ACTIVITY → Your answer should consist of the lines in the data below that contain "function".

(Stored data entries)
****************

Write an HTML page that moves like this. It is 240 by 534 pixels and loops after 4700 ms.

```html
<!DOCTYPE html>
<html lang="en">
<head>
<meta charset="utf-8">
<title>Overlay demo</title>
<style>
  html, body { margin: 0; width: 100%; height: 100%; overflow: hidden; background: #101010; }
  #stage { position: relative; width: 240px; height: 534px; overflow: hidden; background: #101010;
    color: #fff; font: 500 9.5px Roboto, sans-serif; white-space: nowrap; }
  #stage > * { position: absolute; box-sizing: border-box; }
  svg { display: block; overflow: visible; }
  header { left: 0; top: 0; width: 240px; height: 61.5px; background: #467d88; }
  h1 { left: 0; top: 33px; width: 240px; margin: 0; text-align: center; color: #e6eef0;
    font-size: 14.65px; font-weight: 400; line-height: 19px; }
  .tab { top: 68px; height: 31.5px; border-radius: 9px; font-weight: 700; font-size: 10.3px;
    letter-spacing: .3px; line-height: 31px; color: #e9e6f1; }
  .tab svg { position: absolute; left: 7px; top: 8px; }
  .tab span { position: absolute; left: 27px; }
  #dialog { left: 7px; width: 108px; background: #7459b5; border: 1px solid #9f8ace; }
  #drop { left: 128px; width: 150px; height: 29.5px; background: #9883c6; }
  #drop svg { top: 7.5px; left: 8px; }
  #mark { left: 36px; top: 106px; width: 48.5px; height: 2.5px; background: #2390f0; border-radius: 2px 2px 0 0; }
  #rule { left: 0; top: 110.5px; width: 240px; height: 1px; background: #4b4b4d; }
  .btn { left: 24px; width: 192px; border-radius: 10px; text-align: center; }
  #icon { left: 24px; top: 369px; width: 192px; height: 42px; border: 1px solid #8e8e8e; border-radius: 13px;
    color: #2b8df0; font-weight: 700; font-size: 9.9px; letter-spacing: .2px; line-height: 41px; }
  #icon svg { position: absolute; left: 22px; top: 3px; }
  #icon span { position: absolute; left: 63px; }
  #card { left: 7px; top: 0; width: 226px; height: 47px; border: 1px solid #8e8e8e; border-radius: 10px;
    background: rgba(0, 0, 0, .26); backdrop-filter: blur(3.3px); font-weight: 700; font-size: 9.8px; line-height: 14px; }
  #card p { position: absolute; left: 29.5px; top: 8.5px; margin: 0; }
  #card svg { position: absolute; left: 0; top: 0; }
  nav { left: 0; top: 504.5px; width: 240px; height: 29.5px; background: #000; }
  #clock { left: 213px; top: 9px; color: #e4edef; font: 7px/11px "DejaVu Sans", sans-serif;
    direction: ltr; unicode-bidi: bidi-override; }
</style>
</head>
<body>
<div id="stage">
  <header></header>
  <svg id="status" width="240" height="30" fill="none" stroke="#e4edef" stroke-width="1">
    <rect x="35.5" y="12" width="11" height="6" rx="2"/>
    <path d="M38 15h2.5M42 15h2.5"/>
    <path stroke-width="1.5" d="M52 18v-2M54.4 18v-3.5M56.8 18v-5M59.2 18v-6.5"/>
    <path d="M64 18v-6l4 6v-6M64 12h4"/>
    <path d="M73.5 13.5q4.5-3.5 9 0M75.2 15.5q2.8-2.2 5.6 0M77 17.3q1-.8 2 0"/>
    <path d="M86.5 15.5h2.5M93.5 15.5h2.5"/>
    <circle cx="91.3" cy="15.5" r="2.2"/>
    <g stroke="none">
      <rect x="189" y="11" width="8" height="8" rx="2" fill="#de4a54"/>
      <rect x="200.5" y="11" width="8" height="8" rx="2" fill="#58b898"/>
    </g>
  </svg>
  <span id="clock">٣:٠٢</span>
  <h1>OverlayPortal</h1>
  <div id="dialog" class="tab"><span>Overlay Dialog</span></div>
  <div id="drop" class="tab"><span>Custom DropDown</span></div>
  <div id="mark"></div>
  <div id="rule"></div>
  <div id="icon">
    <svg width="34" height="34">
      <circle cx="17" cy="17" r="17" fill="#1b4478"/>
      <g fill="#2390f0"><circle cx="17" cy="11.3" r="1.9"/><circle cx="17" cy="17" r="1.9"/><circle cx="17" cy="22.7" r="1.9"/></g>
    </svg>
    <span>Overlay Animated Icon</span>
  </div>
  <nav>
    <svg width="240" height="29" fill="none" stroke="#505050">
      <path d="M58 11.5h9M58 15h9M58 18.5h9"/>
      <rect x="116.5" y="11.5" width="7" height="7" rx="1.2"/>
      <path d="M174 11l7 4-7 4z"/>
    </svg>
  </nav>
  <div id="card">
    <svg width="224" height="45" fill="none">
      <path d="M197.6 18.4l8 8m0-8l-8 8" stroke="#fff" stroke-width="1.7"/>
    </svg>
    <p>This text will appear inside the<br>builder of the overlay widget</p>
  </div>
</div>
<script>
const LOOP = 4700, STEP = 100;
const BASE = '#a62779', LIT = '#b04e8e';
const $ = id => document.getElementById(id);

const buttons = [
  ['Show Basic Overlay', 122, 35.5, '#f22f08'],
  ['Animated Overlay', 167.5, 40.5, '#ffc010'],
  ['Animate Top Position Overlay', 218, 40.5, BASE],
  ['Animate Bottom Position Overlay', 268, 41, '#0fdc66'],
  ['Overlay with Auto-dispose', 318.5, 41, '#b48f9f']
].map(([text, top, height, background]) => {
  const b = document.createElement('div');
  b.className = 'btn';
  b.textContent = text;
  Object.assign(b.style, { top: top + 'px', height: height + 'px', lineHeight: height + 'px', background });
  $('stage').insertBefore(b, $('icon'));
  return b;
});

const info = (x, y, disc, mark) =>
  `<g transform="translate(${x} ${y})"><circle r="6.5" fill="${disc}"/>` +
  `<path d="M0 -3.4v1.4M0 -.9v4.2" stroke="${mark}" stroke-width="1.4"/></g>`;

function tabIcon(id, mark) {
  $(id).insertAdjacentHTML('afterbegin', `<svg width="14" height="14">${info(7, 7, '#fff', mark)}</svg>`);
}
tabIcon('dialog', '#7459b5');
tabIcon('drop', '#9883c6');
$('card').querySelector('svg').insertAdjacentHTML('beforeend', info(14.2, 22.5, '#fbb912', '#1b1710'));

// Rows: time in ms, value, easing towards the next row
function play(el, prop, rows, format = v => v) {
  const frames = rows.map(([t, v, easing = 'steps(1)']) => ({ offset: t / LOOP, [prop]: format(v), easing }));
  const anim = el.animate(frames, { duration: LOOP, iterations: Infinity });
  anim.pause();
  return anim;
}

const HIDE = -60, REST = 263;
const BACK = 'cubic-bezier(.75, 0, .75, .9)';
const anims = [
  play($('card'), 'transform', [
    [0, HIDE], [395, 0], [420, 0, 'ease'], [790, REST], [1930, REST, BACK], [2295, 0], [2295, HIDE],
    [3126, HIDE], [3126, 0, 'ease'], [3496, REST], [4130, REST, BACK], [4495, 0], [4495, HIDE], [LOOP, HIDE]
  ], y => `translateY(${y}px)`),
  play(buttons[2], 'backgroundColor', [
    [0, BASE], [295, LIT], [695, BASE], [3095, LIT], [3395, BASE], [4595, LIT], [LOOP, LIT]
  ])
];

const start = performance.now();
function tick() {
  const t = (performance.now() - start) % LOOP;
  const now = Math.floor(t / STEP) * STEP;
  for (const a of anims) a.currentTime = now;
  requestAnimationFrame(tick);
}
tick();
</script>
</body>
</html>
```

****************

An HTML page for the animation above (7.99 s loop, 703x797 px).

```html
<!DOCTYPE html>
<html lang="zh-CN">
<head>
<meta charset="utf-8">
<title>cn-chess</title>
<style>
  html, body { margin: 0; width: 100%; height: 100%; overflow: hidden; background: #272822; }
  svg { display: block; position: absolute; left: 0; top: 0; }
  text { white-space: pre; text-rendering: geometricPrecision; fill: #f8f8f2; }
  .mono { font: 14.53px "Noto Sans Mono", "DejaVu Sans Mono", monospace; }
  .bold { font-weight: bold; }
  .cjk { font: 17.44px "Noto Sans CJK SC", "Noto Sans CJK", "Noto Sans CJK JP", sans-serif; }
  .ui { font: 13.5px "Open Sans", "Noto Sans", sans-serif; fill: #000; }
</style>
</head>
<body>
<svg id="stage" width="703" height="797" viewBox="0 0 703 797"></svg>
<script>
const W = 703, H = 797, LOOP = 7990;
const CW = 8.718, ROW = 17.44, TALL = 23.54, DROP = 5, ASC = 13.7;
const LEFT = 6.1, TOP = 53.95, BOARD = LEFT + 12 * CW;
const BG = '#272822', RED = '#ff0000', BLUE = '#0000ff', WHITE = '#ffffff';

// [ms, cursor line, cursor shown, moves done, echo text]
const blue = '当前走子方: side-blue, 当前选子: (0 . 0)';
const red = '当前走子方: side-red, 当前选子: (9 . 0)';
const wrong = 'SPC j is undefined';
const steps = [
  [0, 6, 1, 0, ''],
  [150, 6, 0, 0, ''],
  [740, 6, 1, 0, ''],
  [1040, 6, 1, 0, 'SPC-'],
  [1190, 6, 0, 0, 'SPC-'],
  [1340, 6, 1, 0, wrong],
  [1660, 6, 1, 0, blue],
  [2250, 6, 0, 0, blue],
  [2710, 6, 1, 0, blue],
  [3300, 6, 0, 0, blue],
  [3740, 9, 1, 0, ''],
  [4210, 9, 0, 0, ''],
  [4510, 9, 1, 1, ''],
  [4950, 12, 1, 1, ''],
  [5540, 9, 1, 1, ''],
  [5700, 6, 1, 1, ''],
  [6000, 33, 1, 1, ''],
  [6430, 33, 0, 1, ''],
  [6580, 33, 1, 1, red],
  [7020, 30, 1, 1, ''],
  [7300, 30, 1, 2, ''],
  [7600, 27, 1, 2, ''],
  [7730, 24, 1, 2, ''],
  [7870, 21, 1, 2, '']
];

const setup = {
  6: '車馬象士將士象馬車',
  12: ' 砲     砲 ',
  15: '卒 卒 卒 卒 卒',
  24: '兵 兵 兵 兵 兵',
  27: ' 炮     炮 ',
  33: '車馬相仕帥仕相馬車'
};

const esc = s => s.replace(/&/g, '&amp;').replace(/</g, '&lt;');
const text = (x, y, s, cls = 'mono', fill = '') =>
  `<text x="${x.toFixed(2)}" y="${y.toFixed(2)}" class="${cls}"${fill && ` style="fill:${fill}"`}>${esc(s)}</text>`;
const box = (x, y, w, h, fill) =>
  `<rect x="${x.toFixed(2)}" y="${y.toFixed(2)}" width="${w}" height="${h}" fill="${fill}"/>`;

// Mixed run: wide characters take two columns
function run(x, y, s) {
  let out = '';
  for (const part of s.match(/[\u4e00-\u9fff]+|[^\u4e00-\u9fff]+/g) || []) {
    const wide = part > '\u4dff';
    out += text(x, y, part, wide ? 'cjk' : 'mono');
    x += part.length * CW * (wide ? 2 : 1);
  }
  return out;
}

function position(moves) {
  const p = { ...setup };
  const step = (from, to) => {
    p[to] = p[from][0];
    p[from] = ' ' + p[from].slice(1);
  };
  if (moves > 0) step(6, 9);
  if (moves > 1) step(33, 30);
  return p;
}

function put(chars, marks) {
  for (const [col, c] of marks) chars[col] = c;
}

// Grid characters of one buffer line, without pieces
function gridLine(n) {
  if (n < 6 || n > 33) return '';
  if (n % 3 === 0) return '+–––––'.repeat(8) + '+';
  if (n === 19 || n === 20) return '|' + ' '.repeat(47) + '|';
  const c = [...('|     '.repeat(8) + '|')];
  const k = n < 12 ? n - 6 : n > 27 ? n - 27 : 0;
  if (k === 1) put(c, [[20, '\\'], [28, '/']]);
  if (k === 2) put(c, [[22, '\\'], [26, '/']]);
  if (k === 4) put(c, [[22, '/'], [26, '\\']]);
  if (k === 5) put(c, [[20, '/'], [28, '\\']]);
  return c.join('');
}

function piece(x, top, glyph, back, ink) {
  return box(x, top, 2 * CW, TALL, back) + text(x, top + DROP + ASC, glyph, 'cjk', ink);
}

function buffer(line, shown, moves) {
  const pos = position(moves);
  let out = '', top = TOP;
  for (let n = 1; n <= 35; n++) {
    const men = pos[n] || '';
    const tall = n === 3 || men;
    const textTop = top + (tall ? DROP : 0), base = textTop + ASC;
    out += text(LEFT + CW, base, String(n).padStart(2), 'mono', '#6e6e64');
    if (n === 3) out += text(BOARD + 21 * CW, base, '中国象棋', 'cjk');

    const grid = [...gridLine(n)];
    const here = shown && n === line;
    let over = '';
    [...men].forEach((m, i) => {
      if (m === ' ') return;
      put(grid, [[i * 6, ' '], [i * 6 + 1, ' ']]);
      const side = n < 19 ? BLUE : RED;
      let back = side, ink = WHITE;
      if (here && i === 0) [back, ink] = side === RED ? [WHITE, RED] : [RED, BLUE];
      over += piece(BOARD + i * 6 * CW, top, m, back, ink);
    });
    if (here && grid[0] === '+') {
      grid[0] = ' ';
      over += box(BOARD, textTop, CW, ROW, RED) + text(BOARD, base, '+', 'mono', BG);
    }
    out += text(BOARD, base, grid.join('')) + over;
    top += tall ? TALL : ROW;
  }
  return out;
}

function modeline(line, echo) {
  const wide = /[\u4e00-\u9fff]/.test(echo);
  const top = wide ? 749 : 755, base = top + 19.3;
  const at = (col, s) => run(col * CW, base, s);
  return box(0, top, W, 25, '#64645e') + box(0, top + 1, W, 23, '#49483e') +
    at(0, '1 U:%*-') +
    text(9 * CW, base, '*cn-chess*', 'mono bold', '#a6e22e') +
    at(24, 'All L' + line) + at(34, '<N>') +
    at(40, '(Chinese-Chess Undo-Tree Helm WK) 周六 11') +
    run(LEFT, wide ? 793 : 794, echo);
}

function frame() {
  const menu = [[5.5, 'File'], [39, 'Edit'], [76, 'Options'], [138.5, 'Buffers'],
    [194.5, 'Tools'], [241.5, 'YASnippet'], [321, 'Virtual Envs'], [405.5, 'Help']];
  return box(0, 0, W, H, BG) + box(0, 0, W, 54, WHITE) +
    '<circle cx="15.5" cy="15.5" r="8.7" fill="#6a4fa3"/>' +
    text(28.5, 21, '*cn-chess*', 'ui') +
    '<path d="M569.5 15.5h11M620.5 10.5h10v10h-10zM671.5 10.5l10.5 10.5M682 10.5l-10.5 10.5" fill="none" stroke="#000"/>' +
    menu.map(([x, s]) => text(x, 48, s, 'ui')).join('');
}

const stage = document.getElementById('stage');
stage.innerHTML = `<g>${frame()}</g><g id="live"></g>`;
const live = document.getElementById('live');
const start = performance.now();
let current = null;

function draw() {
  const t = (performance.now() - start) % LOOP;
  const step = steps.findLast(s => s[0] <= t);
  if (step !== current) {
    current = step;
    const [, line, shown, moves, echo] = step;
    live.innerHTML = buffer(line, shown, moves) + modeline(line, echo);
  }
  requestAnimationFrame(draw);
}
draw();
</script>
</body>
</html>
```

****************

OUTPUT FOR THIS TASK →
function tabIcon(id, mark) {
function play(el, prop, rows, format = v => v) {
function tick() {
function run(x, y, s) {
function position(moves) {
function put(chars, marks) {
function gridLine(n) {
function piece(x, top, glyph, back, ink) {
function buffer(line, shown, moves) {
function modeline(line, echo) {
function frame() {
function draw() {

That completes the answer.